A mural with 44 representations of historical events and personages in Fayetteville's history stands somewhat inconspicuously across from the town's mail library near the Washington-Willow Historic Districts. Truth be told, most of Arkansas' illustrious past is unknown to most Arkansans, which roughly speaks true for any other state. The mural overlooks the library parking lot, and the library itself contains a rich genealogical collection.
Today, the Headquarters House offers a variety of books featuring local Arkansas history and information on local and county matters, both present and historical. Visitors are asked to sign the guestbook, and the tour of the remainder of the house is self-guided. In case you happen to miss the wounds to the home from the Civil War, the attendants will be happy to point them out. Admission is nominal, and photography is encouraged.

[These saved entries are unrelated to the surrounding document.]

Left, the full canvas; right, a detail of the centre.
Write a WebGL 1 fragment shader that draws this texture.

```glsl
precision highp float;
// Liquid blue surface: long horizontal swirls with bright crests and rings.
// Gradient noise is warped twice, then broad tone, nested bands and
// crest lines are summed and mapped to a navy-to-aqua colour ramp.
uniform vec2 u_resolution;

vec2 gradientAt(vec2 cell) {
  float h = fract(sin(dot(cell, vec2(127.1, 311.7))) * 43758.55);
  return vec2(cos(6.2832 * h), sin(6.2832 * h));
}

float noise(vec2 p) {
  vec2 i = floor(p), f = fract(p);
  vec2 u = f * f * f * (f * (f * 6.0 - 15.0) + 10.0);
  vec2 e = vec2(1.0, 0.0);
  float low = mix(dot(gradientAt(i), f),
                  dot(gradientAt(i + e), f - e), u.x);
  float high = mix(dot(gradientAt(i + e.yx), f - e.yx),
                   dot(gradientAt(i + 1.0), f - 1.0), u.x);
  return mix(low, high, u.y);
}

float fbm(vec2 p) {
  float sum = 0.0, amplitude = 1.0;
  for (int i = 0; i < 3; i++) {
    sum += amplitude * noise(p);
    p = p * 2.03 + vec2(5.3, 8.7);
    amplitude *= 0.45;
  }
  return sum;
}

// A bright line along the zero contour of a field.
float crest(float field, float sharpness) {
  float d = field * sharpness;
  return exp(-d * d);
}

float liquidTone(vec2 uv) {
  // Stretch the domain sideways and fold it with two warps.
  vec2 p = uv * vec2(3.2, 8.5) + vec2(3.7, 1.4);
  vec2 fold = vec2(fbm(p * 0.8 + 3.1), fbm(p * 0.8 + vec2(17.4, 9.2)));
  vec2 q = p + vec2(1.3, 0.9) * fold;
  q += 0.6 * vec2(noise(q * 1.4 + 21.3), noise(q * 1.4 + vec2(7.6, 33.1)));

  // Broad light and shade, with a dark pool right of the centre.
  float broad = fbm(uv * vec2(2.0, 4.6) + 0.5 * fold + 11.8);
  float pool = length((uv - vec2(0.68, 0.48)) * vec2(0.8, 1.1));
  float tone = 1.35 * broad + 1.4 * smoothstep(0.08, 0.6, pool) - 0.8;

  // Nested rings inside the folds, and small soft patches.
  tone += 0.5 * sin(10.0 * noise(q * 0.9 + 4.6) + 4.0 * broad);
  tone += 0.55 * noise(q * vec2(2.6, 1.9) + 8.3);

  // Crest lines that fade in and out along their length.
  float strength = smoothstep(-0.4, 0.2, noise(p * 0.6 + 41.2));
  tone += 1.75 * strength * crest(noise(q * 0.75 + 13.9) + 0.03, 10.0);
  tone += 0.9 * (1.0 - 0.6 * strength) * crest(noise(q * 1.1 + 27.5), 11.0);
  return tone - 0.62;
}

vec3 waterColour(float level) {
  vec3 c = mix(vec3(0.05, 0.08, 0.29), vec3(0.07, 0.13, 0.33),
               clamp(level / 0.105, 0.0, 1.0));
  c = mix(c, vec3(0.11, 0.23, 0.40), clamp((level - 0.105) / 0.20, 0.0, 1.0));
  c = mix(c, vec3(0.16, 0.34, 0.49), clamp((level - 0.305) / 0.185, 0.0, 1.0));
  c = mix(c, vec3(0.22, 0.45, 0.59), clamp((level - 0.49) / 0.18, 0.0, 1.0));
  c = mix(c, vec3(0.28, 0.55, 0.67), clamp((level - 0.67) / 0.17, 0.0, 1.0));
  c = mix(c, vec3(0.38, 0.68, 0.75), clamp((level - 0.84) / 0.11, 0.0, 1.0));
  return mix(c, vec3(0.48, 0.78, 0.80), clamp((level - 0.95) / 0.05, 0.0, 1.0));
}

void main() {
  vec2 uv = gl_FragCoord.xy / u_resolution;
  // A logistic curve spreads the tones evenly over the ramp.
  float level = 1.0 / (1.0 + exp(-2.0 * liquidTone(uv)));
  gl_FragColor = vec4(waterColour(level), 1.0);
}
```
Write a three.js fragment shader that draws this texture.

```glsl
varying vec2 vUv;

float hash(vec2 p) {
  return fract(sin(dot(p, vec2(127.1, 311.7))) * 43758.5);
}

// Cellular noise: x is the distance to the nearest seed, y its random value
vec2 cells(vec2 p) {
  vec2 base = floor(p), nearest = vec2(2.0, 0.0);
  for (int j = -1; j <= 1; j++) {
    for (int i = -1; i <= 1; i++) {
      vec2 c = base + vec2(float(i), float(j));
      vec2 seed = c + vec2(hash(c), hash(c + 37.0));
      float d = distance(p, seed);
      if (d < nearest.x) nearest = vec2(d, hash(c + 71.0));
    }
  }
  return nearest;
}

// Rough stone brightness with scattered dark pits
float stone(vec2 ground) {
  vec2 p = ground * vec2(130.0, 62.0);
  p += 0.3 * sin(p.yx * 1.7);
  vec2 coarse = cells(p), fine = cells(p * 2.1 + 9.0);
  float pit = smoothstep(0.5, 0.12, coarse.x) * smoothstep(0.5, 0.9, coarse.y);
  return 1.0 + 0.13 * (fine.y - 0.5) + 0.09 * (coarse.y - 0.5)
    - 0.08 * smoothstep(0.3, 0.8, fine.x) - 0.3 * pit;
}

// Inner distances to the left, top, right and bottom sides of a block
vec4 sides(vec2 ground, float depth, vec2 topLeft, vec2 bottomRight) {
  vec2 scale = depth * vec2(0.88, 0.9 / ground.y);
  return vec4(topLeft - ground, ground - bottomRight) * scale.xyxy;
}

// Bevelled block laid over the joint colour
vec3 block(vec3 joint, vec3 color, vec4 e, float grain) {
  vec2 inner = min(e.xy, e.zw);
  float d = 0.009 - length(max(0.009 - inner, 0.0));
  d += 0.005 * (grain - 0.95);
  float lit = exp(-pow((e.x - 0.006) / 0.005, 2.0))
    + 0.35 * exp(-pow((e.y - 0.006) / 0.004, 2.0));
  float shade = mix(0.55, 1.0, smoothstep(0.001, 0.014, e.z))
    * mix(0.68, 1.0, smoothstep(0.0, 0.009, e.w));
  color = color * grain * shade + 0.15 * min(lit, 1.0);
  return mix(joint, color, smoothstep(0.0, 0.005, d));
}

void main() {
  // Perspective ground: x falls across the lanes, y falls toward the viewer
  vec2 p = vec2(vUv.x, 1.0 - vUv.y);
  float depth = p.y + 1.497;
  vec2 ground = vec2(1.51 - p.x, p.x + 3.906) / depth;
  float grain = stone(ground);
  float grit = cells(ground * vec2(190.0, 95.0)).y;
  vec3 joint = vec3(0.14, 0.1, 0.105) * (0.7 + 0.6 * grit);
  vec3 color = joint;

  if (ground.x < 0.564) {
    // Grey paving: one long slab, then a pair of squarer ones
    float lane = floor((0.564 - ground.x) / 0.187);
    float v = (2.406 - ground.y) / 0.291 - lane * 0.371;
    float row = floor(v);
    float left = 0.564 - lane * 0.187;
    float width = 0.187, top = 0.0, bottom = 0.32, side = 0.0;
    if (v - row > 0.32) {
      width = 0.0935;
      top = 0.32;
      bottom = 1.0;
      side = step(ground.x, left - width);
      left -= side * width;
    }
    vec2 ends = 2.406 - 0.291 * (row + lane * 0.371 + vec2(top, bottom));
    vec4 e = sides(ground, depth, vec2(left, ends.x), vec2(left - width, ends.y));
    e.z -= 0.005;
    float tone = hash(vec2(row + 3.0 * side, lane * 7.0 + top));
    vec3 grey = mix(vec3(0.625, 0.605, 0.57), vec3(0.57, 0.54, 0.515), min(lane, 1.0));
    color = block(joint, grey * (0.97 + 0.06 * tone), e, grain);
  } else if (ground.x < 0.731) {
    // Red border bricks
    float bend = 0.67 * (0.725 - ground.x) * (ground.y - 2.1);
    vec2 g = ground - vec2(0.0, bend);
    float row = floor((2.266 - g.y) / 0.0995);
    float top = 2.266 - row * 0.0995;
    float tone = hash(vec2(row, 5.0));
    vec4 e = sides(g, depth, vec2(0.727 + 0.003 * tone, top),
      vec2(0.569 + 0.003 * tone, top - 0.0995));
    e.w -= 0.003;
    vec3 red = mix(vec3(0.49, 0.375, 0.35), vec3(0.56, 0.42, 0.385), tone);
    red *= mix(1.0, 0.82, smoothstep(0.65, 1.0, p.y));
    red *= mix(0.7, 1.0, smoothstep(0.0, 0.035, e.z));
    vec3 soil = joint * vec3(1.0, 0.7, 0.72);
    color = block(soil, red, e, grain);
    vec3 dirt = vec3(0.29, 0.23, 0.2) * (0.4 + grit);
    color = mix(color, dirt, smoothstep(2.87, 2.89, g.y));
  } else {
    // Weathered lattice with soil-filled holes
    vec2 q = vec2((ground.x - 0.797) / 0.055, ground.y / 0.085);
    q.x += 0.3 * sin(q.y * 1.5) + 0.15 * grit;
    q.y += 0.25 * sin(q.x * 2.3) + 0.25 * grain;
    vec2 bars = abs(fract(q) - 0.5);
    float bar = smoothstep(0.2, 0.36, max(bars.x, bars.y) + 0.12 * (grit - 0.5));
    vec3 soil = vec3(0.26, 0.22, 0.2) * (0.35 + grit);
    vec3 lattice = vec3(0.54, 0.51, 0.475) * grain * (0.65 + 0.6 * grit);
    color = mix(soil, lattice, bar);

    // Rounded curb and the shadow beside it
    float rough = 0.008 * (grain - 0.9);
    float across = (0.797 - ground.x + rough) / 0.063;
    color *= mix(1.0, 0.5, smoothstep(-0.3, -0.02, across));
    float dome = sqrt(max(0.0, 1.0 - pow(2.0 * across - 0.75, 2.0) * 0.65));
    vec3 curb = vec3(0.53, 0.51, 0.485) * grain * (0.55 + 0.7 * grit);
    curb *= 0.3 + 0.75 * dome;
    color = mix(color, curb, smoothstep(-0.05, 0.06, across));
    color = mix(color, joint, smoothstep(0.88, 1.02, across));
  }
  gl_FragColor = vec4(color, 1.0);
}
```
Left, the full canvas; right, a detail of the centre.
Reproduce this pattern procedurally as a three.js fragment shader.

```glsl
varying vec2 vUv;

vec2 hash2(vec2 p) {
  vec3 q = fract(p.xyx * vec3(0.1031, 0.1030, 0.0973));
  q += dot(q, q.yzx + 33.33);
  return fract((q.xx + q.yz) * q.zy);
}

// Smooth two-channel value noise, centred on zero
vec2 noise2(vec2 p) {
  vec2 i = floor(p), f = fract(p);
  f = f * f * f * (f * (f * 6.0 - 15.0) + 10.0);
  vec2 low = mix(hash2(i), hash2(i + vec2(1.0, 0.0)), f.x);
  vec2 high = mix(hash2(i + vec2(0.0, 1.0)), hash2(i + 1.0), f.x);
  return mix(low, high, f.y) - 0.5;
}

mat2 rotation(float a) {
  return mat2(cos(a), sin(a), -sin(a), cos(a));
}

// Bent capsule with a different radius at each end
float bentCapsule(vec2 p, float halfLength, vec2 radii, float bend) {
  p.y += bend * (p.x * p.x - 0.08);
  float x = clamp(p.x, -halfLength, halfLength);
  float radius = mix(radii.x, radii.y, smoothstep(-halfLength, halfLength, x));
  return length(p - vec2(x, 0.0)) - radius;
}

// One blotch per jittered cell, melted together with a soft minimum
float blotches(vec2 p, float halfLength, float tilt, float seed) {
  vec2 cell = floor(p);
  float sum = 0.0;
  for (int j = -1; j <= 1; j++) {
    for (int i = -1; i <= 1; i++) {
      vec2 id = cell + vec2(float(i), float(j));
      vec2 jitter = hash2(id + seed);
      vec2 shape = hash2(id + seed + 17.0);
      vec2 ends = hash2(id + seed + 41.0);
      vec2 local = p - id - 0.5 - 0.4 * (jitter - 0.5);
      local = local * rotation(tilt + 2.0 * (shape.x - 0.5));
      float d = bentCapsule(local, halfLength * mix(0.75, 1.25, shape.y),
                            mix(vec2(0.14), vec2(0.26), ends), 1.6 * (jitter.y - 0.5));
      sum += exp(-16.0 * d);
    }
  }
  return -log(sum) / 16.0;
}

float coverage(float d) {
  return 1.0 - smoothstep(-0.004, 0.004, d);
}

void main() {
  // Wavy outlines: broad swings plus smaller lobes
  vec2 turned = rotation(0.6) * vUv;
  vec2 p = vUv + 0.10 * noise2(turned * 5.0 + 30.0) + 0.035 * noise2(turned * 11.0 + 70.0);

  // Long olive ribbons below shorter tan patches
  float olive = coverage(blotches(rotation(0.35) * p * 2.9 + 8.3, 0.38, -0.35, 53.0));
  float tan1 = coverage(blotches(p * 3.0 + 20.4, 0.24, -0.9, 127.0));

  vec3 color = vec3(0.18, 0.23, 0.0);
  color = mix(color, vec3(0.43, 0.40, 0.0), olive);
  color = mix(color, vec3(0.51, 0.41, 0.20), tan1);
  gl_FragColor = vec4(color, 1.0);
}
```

Not far from the courthouses is the so-called Headquarters House, built by Jonas Tebbetts in the late 1850s. Used by the Federal forces during the battle of Fayetteville (1863), portions of the house still bare scars from musketry and cannon fire. Though not much to smile at from the outside, the gardens are fine and the interior well-preserved. Headquarters House is listed on the National Register of Historic Places.
Built in 1904 and listed on the National Register of Historic Places, Washington County's original Courthouse stands prominently in Victorian (if not Romanesque) style at the corner of Center and College Avenues. The huge church-like steeple still tells the time, while the ambitious and ornate front facade still face one of the better preserved remnants of Fayetteville's "Main Street" sections. A new courthouse of plain red brick was built to continue the county business only a few blocks farther up College Street.
Looking directly from the steps of the old courthouse is a remnant of Fayetteville's historic Main Street. Similar in style to "main street" districts throughout the Midwest, the facades along Center Street do not present their original dates or much of their original purposes. This detail, along with the congestion of parked vehicles along every curb, somewhat marrs the view and obscures the notion that county activity once centered in this "special" enclave.
Near the original courthouse stands the original Washington County jail, a simple structure in the same style as the courthouse though less ornate. The turrets and simple stonework make the structure look more like a museum piece, but perhaps this is a result of the historical preservationists in Fayetteville. Serving as the official county lockdown until 1972, the building now ironically houses a law firm.